After a median follow-up of 44.6 months (95% CI, 33.8–69.3), 78.6% (n=88/112) of patients responded post-induction – of these, 72.3% (n=81) achieved a complete response (CR) and 6.3% (n=7) achieved a CR without platelet recovery. Minimal residual disease was evaluable in 46 patients; 52.2% (n=24) achieved a CR without minimal residual disease. Median EFS was 13.1 months (95% CI, 9.9–17.5); EFS by ELN risk group is shown in the Table. Median RFS was 17.5 months (95% CI, 12.6–35.6) and median OS was 49.8 months (95% CI, 21.8–not estimable; Figure). After a median period of 13.0 months (range, 3.0–33.0) following GO treatment, 31.5% (n=35/111) of patients received a hematopoietic stem cell transplant.

Older age predicted shorter OS (hazard ratio [HR] 1.1 [95% CI, 1.0–1.1]; p<0.001). Having an FLT3TKD mutation (HR 4.1 [95% CI, 1.4–12.4]; p=0.013) or adverse cytogenetic classification (HR 13.0 [95% CI, 2.3–73.8]; p=0.015) predicted shorter EFS. Having ECOG-PS ≥2 (HR 6.6 [95% CI, 1.8–24.5]; p=0.005) or adverse cytogenetic classification (HR 72.7 [95% CI, 7.6–699.1]; p=0.001) predicted shorter RFS.

AEs of interest were reported for 38.9% (n=44) of patients; 13.3% (n=15) were serious and 26.6% (n=30) were treatment-related (TRAE). The most common AEs were thrombocytopenia (21.2%; n=24), pyrexia (4.4%; n=5), and hepatic cytolysis (3.5%; n=4). AEs of special interest included persistent thrombocytopenia (15.9%; n=18), severe hemorrhage (5.3%; n=6), and veno-occlusive disease/sinusoidal obstruction syndrome (0.9%; n=1). Overall, 46.9% (n=53) patients died, with relapse or progressive disease accounting for 41.5% of deaths (n=22/53). Two (1.8%) patients died from TRAEs (laryngeal edema/pulmonary alveolar hemorrhage and hepatic cytolysis).

Conclusions: GO was predominantly administered according to its indication. Response rates were similar to those reported in the pivotal ALFA-0701 study. Median OS was longer in this study than in ALFA-0701 (49.8 vs 27.5 months), although median RFS and EFS were reduced. No new safety signals were reported. Overall, GO appears safe and effective in real-world practice when added to induction therapy for treating patients with de novo CD33-positive AML.

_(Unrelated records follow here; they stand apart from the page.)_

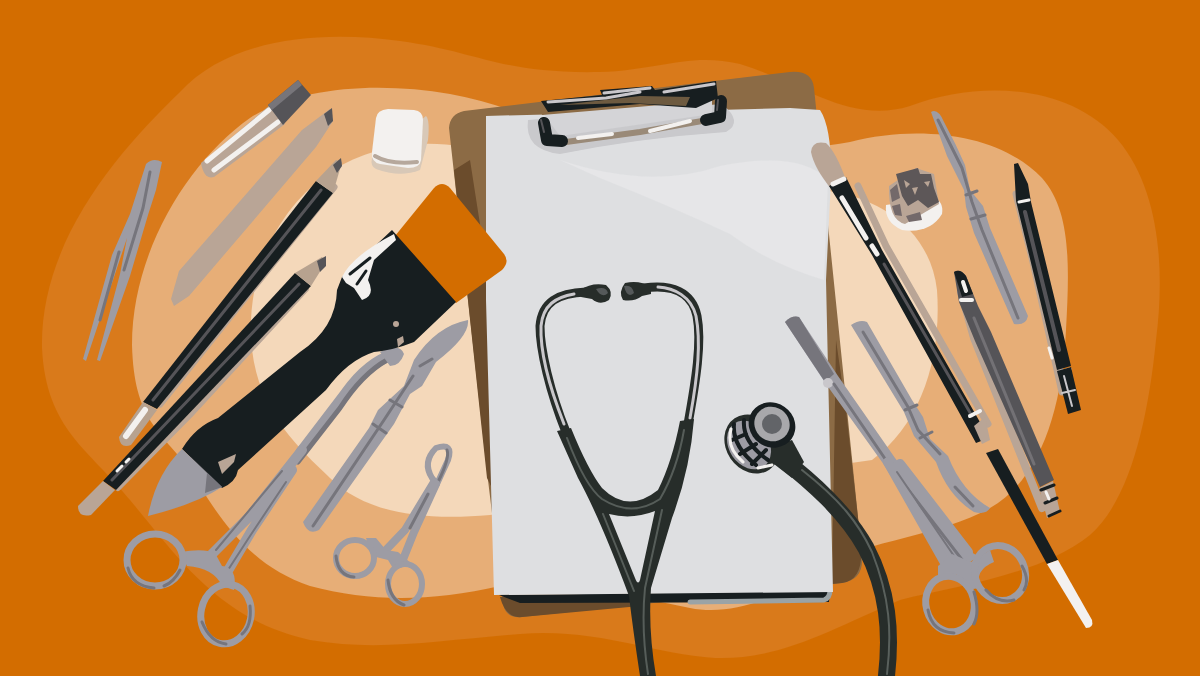
<!DOCTYPE html>
<html lang="en">
<head>
<meta charset="utf-8">
<title>Art and medicine tools</title>
<style>
:root{--orange:#d36d00;--blob-outer:#d97a1b;--blob-mid:#e7ae77;--blob-inner:#f4d8ba;--paper:#dedfe1;--board:#8c6b45;--board-dark:#6b4c2c;--ink:#171e20;--tube:#272d2a;--steel:#9d9ca4;--steel-dark:#76757c;--steel-light:#c9c7cb;--taupe:#b9a596;--wood:#b7a28f;--grey:#555458;--white:#f3f1ef}
html,body{margin:0;height:100%;overflow:hidden;background:var(--orange)}
svg{display:block;width:1200px;height:676px}
.orange{fill:var(--orange)}.outer{fill:var(--blob-outer)}.mid{fill:var(--blob-mid)}.inner{fill:var(--blob-inner)}
.paper{fill:var(--paper)}.board{fill:var(--board)}.board-dark{fill:var(--board-dark)}
.ink{fill:var(--ink)}.tube{fill:var(--tube)}.steel{fill:var(--steel)}.steel-dark{fill:var(--steel-dark)}.steel-light{fill:var(--steel-light)}
.taupe{fill:var(--taupe)}.wood{fill:var(--wood)}.grey{fill:var(--grey)}.white{fill:var(--white)}
.line{fill:none;stroke-linecap:round;stroke-linejoin:round}
.s-ink{stroke:var(--ink)}.s-tube{stroke:var(--tube)}.s-steel{stroke:var(--steel)}.s-dark{stroke:var(--steel-dark)}.s-light{stroke:var(--steel-light)}.s-white{stroke:var(--white)}.s-grey{stroke:var(--grey)}.s-taupe{stroke:var(--taupe)}
</style>
</head>
<body>
<svg viewBox="0 0 1200 676" role="img" aria-label="Clipboard and stethoscope between drawing tools and surgical instruments">
<rect class="orange" width="1200" height="676"/>

<g id="background-blobs">
<path class="outer" d="M42 348C40 240 120 150 180 92C230 38 320 30 400 41C480 52 500 74 600 72C660 70 690 52 740 64C800 82 850 125 910 106C980 80 1070 84 1118 140C1160 190 1165 270 1156 340C1148 420 1130 500 1090 535C1040 575 960 585 900 600C830 630 780 660 715 658C650 654 600 628 520 634C440 640 380 652 310 640C220 620 180 560 130 500C90 450 46 430 42 348Z"/>
<path class="mid" d="M132 345C132 250 190 160 250 118C300 86 380 82 450 94C520 106 570 140 640 150C720 160 790 152 850 142C920 124 1000 134 1042 178C1070 210 1070 260 1066 330C1062 410 1040 480 990 508C940 536 870 540 820 566C780 600 730 616 690 608C620 594 560 580 500 586C430 602 370 602 310 586C250 566 220 520 190 470C160 430 134 420 132 345Z"/>
<path class="inner" d="M251 320C254 250 290 200 330 172C380 140 440 136 500 156L820 190C880 196 930 230 937 290C942 360 920 425 872 460L490 515C410 522 360 508 330 478C290 440 248 400 251 320Z"/>
</g>

<g id="clipboard">
<path class="board" d="M449 128Q450 114 464 111L790 72Q812 70 814 88L862 556Q864 580 842 583L522 617Q506 619 503 604L488 480Z"/>
<path class="board-dark" d="M454 170L470 160L484 250L490 330L493 490L487 478ZM836 340L846 410L861 545Q864 580 842 583L832 584ZM500 597L640 594L640 606L522 617Q506 619 500 597Z"/>
<path class="ink" d="M499 595L830 591L829 602L520 603Z"/>
<path class="line" stroke="#9aa3a6" stroke-width="5" d="M690 602L824 600Q830 598 830 590"/>
<path class="paper" d="M486 116L790 108L820 110Q832 128 831 180L826 280L833 592L494 595L486 300Z"/>
<path fill="#e6e6e8" d="M560 160Q650 190 720 166Q800 150 828 180L824 280Q770 264 730 234Q670 206 600 178Z"/>
<path fill="#c9c9cc" d="M528 120L722 104Q744 122 726 132Q640 138 560 154Q524 150 528 120Z"/>
<path fill="#d4d4d7" d="M542 112L712 98L712 114L560 136Z"/>
<path class="board" d="M540 103L718 84L720 100L542 115Z"/>
<path class="ink" d="M541 101L602 95L600 90L652 86L655 90L716 81L718 98L696 108L640 104L548 112Z"/>
<path fill="#6d5a40" d="M560 105L640 96L690 97L686 106L630 103Z"/>
<path class="line s-light" stroke-width="3" d="M548 102L606 98L640 92M664 92L714 84M604 93L650 88"/>
<path class="line" stroke="#9a8a78" stroke-width="6" d="M566 142L640 132L702 121"/>
<path class="line s-white" stroke-width="4" d="M578 138L612 134M650 131L690 121"/>
<path class="line s-ink" stroke-width="12" d="M544 123L547 140L562 141M721 101L720 117L706 120"/>
<path class="line s-grey" stroke-width="2" d="M541 120L544 132M718 100L717 110"/>
</g>

<g id="stethoscope">
<g id="ear-tubes">
<path class="line s-tube" stroke-width="9" d="M566 432C550 392 540 350 540 326C542 302 558 293 586 292M688 424C696 380 702 342 697 316C692 292 672 284 644 288"/>
<path class="line s-light" stroke-width="3" d="M564 424C549 386 540 350 541 326C543 305 556 297 574 294M690 418C698 374 701 342 696 316C691 296 674 288 658 287"/>
<path class="tube" d="M580 290Q592 282 606 285Q614 292 609 300Q600 306 592 299L581 297ZM651 287Q640 280 625 283Q618 292 623 300Q634 302 642 296L651 294Z"/>
<path fill="#55595a" d="M596 289Q606 286 608 293Q602 299 596 289ZM624 286Q632 284 634 293Q627 299 624 286Z"/>
</g>
<path class="tube" d="M557 431L571 428Q588 470 602 488Q628 514 658 490Q672 462 680 421L694 419Q690 470 672 518L651 588Q648 630 656 676L640 676Q633 630 629 596Q600 518 578 478Z"/>
<path class="paper" d="M609 514Q632 520 655 511L640 580Q638 586 635 578Z"/>
<path class="line" stroke="#565d59" stroke-width="2" d="M567 438Q585 486 602 499Q632 518 660 499Q677 470 684 430M603 514L634 591M662 510L645 588Q641 628 648 674"/>
<path class="line s-tube" stroke-width="17" stroke-linecap="butt" d="M780 457C812 482 846 512 866 548C888 590 892 632 886 680"/>
<path class="line" stroke="#59605c" stroke-width="2" d="M802 470C840 500 858 522 872 552C890 598 892 632 887 674"/>
<g id="chest-piece">
<ellipse class="tube" cx="752" cy="444" rx="26" ry="31" transform="rotate(-34 752 444)"/>
<ellipse class="steel" cx="749" cy="445" rx="20" ry="26" transform="rotate(-34 749 445)"/>
<path class="line s-ink" stroke-width="4" d="M734 424Q732 446 756 465M744 420Q742 442 768 460M732 440L746 434M740 454L756 444M752 464L766 450"/>
<path class="line s-white" stroke-width="3" d="M731 429Q726 448 743 462M758 468L772 465"/>
<path class="tube" d="M774 446L792 440L804 462L792 478L774 464Z"/>
<ellipse class="ink" cx="772" cy="425" rx="24" ry="22" transform="rotate(35 772 425)"/>
<ellipse cx="772" cy="424" rx="18" ry="17" fill="#a8a8ab" transform="rotate(35 772 424)"/>
<circle cx="772" cy="424" r="10" fill="#626468"/>
</g>
</g>

<g id="left-drawing-tools">
<g id="eraser-pen">
<path class="taupe" d="M201 163L270 105L285 124L214 177Q204 180 201 163Z"/>
<path class="line s-white" stroke-width="5" d="M207 161L269 110M214 170L278 122"/>
<path class="grey" d="M268 105L298 80L311 95L283 125Z"/>
<path fill="#77757a" d="M268 105L298 80L302 85L272 110Z"/>
</g>
<g id="blending-stump">
<path class="taupe" d="M171 299L179 271L302 130L330 109L333 121L316 147L189 296L174 306Z"/>
<path class="grey" d="M324 114L332 108L333 121L328 126Z"/>
</g>
<g id="white-eraser">
<path fill="#d8c8b7" d="M372 158L426 116Q430 120 428 140L420 170Q400 178 376 169Q370 166 372 158Z"/>
<path class="white" d="M376 118Q377 110 388 109L414 110Q423 111 423 120L421 160Q420 168 408 168L380 164Q371 162 372 152Z"/>
<path class="line" stroke="#b6a89c" stroke-width="4" d="M375 156Q390 165 417 162"/>
</g>
<g id="pencil-upper">
<path class="line s-taupe" stroke-width="7" d="M334 187L160 404"/>
<path class="ink" d="M316 181L333 193L157 409L143 402Z"/>
<path class="line s-grey" stroke-width="3" d="M321 190L153 400"/>
<path class="wood" d="M316 181L336 160L342 162L333 193Z"/>
<path class="grey" d="M333 165L341 158L342 166L337 173Z"/>
<path class="wood" d="M143 402L157 410L131 445Q120 449 119 437Z"/>
<path class="line s-white" stroke-width="6" d="M145 410L126 436"/>
</g>
<g id="pencil-lower">
<path class="line s-taupe" stroke-width="6" d="M306 289L190 415L118 488"/>
<path class="ink" d="M295 273L311 286L116 490L103 481Z"/>
<path class="line s-grey" stroke-width="3" d="M299 284L112 480"/>
<path class="wood" d="M295 273L322 257L326 262L311 286Z"/>
<path class="grey" d="M317 261L326 256L326 266L320 272Z"/>
<path class="taupe" d="M103 481L115 490L91 515Q78 518 78 506Z"/>
<path class="line s-white" stroke-width="3" d="M117 471L122 466M126 462L129 459"/>
</g>
</g>

<g id="left-instruments">
<g id="tweezers">
<path class="steel" d="M146 164Q153 157 162 162L156 190L148 215L130 276L100 361L97 360L120 274L127 238L86 361L83 359L112 255L130 214Z"/>
<path class="line s-dark" stroke-width="3" d="M150 172L143 208L124 270M119 252L100 320"/>
</g>
<g id="scalpel-left">
<path class="steel" d="M468 320Q470 336 436 362L422 386L410 394L394 424L319 530Q308 536 303 522L369 428L378 410L404 386L414 360Q436 326 468 320Z"/>
<path class="line s-dark" stroke-width="3" d="M413 376L384 420L313 526M373 424L386 433M390 400L402 407M420 366L432 359"/>
</g>
<g id="forceps-left">
<path class="line s-steel" stroke-width="11" d="M395 354Q368 362 346 393L301 452"/>
<path class="line s-dark" stroke-width="5" d="M387 360Q362 374 340 408L298 462"/>
<path class="line s-steel" stroke-width="10" d="M302 450L250 516L206 560M292 470L252 530L226 574"/>
<path class="line s-dark" stroke-width="2" d="M286 482L250 536L228 570M282 471L216 550"/>
<path class="steel" d="M180 552Q204 548 215 553L222 566Q238 568 234 590L222 586Q214 568 187 566ZM380 352Q400 342 404 354Q400 366 390 366Z"/>
<ellipse class="line s-steel" stroke-width="7" cx="155" cy="560" rx="28" ry="26"/>
<ellipse class="line s-steel" stroke-width="7" cx="226" cy="614" rx="25" ry="30" transform="rotate(12 226 614)"/>
<path class="line s-dark" stroke-width="3" d="M128 568Q132 586 154 588M180 570Q174 582 164 586M202 622Q210 642 226 644M250 606Q252 626 242 634"/>
</g>
<g id="ring-clamp">
<path class="line s-steel" stroke-width="6" d="M432 478Q422 462 436 448Q454 442 448 460L437 484Z"/>
<path class="line s-dark" stroke-width="3" d="M447 450Q450 458 438 482"/>
<path class="line s-steel" stroke-width="8" d="M434 482L405 530L384 552M436 484L414 532L402 562"/>
<path class="steel" d="M366 538L376 538L386 550L398 552L412 564L394 570L388 560L372 556Z"/>
<ellipse class="line s-steel" stroke-width="6" cx="355" cy="558" rx="19" ry="18"/>
<ellipse class="line s-steel" stroke-width="6" cx="405" cy="584" rx="17" ry="20"/>
<path class="line s-dark" stroke-width="3" d="M336 556Q338 576 354 577M388 580Q390 600 404 605M428 494L410 528"/>
</g>
</g>

<g id="wide-brush">
<path class="orange" d="M395 236L434 188Q442 180 450 188L504 254Q510 262 502 270L456 303Z"/>
<path class="ink" d="M392 230L456 302L414 342Q394 350 374 352Q348 360 326 390L238 470Q236 482 222 488L182 449Q196 426 218 418L300 352Q336 328 337 290L342 277Z"/>
<path class="white" d="M342 277Q352 256 394 234L396 240L374 260L368 280Q376 296 362 300L354 288L346 283Z"/>
<path class="line s-ink" stroke-width="3" d="M350 274L370 258M357 284L366 271"/>
<circle class="taupe" cx="396" cy="324" r="3"/>
<path class="taupe" d="M397 339L403 336L404 342L398 347ZM218 462L236 454L234 462L222 474Z"/>
<path class="steel" d="M182 449L222 487Q196 504 148 516Q156 474 182 449Z"/>
<path class="steel-dark" d="M193 459L207 473L205 493L222 487L190 456Z"/>
</g>

<g id="right-drawing-tools">
<g id="round-brush">
<path class="line s-taupe" stroke-width="7" d="M858 186L886 246L988 424"/>
<path class="taupe" d="M811 152Q812 140 826 143Q836 152 846 180L832 190Q814 168 811 152Z"/>
<path class="ink" d="M829 186L846 177L882 250L989 438L976 443L872 255Z"/>
<path class="line s-white" stroke-width="5" d="M833 184L844 179M842 198L866 238M872 246L877 254"/>
<path class="line s-grey" stroke-width="3" d="M884 264L972 416"/>
<path class="line s-white" stroke-width="4" stroke-linecap="butt" d="M970 416L980 411"/>
</g>
<g id="kneaded-eraser">
<path class="white" d="M886 205Q884 222 902 230Q930 234 942 214Q944 200 932 198Z"/>
<path class="taupe" d="M889 186L916 168L934 174L939 204L905 224Q888 220 889 186Z"/>
<path fill="#5d5758" d="M896 174L918 168L920 174L931 174L934 188L939 202L928 208L918 200L908 206L902 196Z"/>
<path fill="#73696a" d="M890 190L897 184L900 198L892 202ZM892 206L900 204L902 216L895 215ZM906 216L920 212L922 220L909 222Z"/>
<path class="taupe" d="M904 180L910 184L906 188ZM912 188L918 187L915 195ZM924 182L930 181L928 187Z"/>
</g>
<g id="technical-pen">
<path class="line s-taupe" stroke-width="7" d="M1020 204L1062 392M1016 194L1060 370"/>
<path class="ink" d="M1014 164L1018 163L1028 184L1031 202L1071 366L1057 370L1016 201Z"/>
<path class="line s-grey" stroke-width="4" d="M1025 212L1059 350"/>
<path class="line s-white" stroke-width="3" d="M1019 202L1029 200M1060 372L1070 369M1049 348L1052 358"/>
<path class="ink" d="M1057 371L1071 367L1081 410L1068 414Z"/>
<path class="line s-light" stroke-width="2" d="M1064 376L1072 406M1062 393L1075 390"/>
</g>
<g id="mechanical-pencil">
<path class="line s-taupe" stroke-width="8" d="M961 292L974 338L1042 508"/>
<path class="grey" d="M954 272Q960 268 966 276L978 306L991 332L1054 480L1040 487L975 341L959 302Z"/>
<path class="line" stroke="#737175" stroke-width="3" d="M974 318L1034 464"/>
<path class="ink" d="M954 272Q960 268 966 276L973 294L962 297Z"/>
<path class="line s-white" stroke-width="4" d="M961 300L972 300M963 282L966 291"/>
<path class="taupe" d="M1039 488L1053 481L1060 512L1047 518Z"/>
<path class="line s-ink" stroke-width="3" d="M1041 490L1054 485M1045 503L1057 498M1049 516L1060 511"/>
<path class="line s-white" stroke-width="3" d="M1046 492L1049 499"/>
</g>
</g>

<g id="right-instruments">
<g id="dental-scalpel">
<path class="steel" d="M931 112Q938 108 944 122Q956 144 965 165L970 190L983 206L990 228L1028 316Q1026 326 1014 324L974 233L966 207L964 190L947 156Z"/>
<path class="line s-dark" stroke-width="3" d="M938 120L962 168L972 202L982 230L1018 318M966 195L977 191M971 219L985 215"/>
</g>
<g id="curved-knife">
<path class="steel" d="M851 325Q860 319 867 322L912 400L923 417L930 439L948 456Q962 492 990 508Q986 515 974 512Q948 496 936 462L914 436L904 412Z"/>
<path class="line s-dark" stroke-width="3" d="M863 332L908 407L918 430L940 454M905 410L917 405M920 438L932 432M955 487L973 506"/>
</g>
<g id="forceps-right">
<path class="steel" d="M785 322Q792 315 799 317L838 376L895 458L971 552L978 556L969 563L954 570L882 462L826 384Z"/>
<path class="steel-dark" d="M785 322Q792 315 799 317L834 374L825 382Z"/>
<circle class="steel-light" cx="828" cy="383" r="5"/>
<path class="line s-dark" stroke-width="3" d="M834 384L890 466L963 561"/>
<path class="line s-steel" stroke-width="10" d="M888 462L948 568M900 464L968 552"/>
<path class="line s-dark" stroke-width="2" d="M897 472L954 556"/>
<path class="steel" d="M938 566L952 554L971 562L990 550L994 562Q974 570 980 588L966 590L956 574L938 580Z"/>
<ellipse class="line s-steel" stroke-width="7" cx="1000" cy="573" rx="25" ry="28" transform="rotate(-25 1000 573)"/>
<ellipse class="line s-steel" stroke-width="7" cx="950" cy="604" rx="24" ry="28" transform="rotate(-15 950 604)"/>
<path class="line s-dark" stroke-width="3" d="M928 610Q932 632 954 633M974 592Q980 612 974 624M986 590Q998 604 1014 600M1022 566Q1030 580 1024 590"/>
</g>
</g>

<g id="ink-brush-handle">
<path class="ink" d="M986 453L998 449L1058 560L1047 564Z"/>
<path class="white" d="M1047 564L1058 560L1092 620Q1094 628 1086 628Z"/>
<path class="taupe" d="M974 426L985 417L990 440L982 444Z"/>
</g>
</svg>
</body>
</html>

Disclosures: Lambert: AbbVie: Honoraria; Bristol Meyers Squibb: Honoraria; Gilead: Honoraria; Jazz Pharmaceuticals: Honoraria; Pfizer, Inc.: Honoraria. Raffoux: Celgene: Honoraria; AbbVie: Honoraria; Daiichi-Sankyo: Honoraria; Astellas: Honoraria; Pfizer, Inc.: Honoraria. Heiblig: Jazz Pharmaceuticals: Honoraria; AbbVie: Honoraria; Pfizer Inc.: Honoraria; Astellas: Honoraria; Servier: Honoraria. Gogat-Marchant: Pfizer Inc: Current Employment, Current equity holder in private company. Pautas: Bristol Meyers Squibb: Honoraria; AbbVie: Honoraria.

*signifies non-member of ASH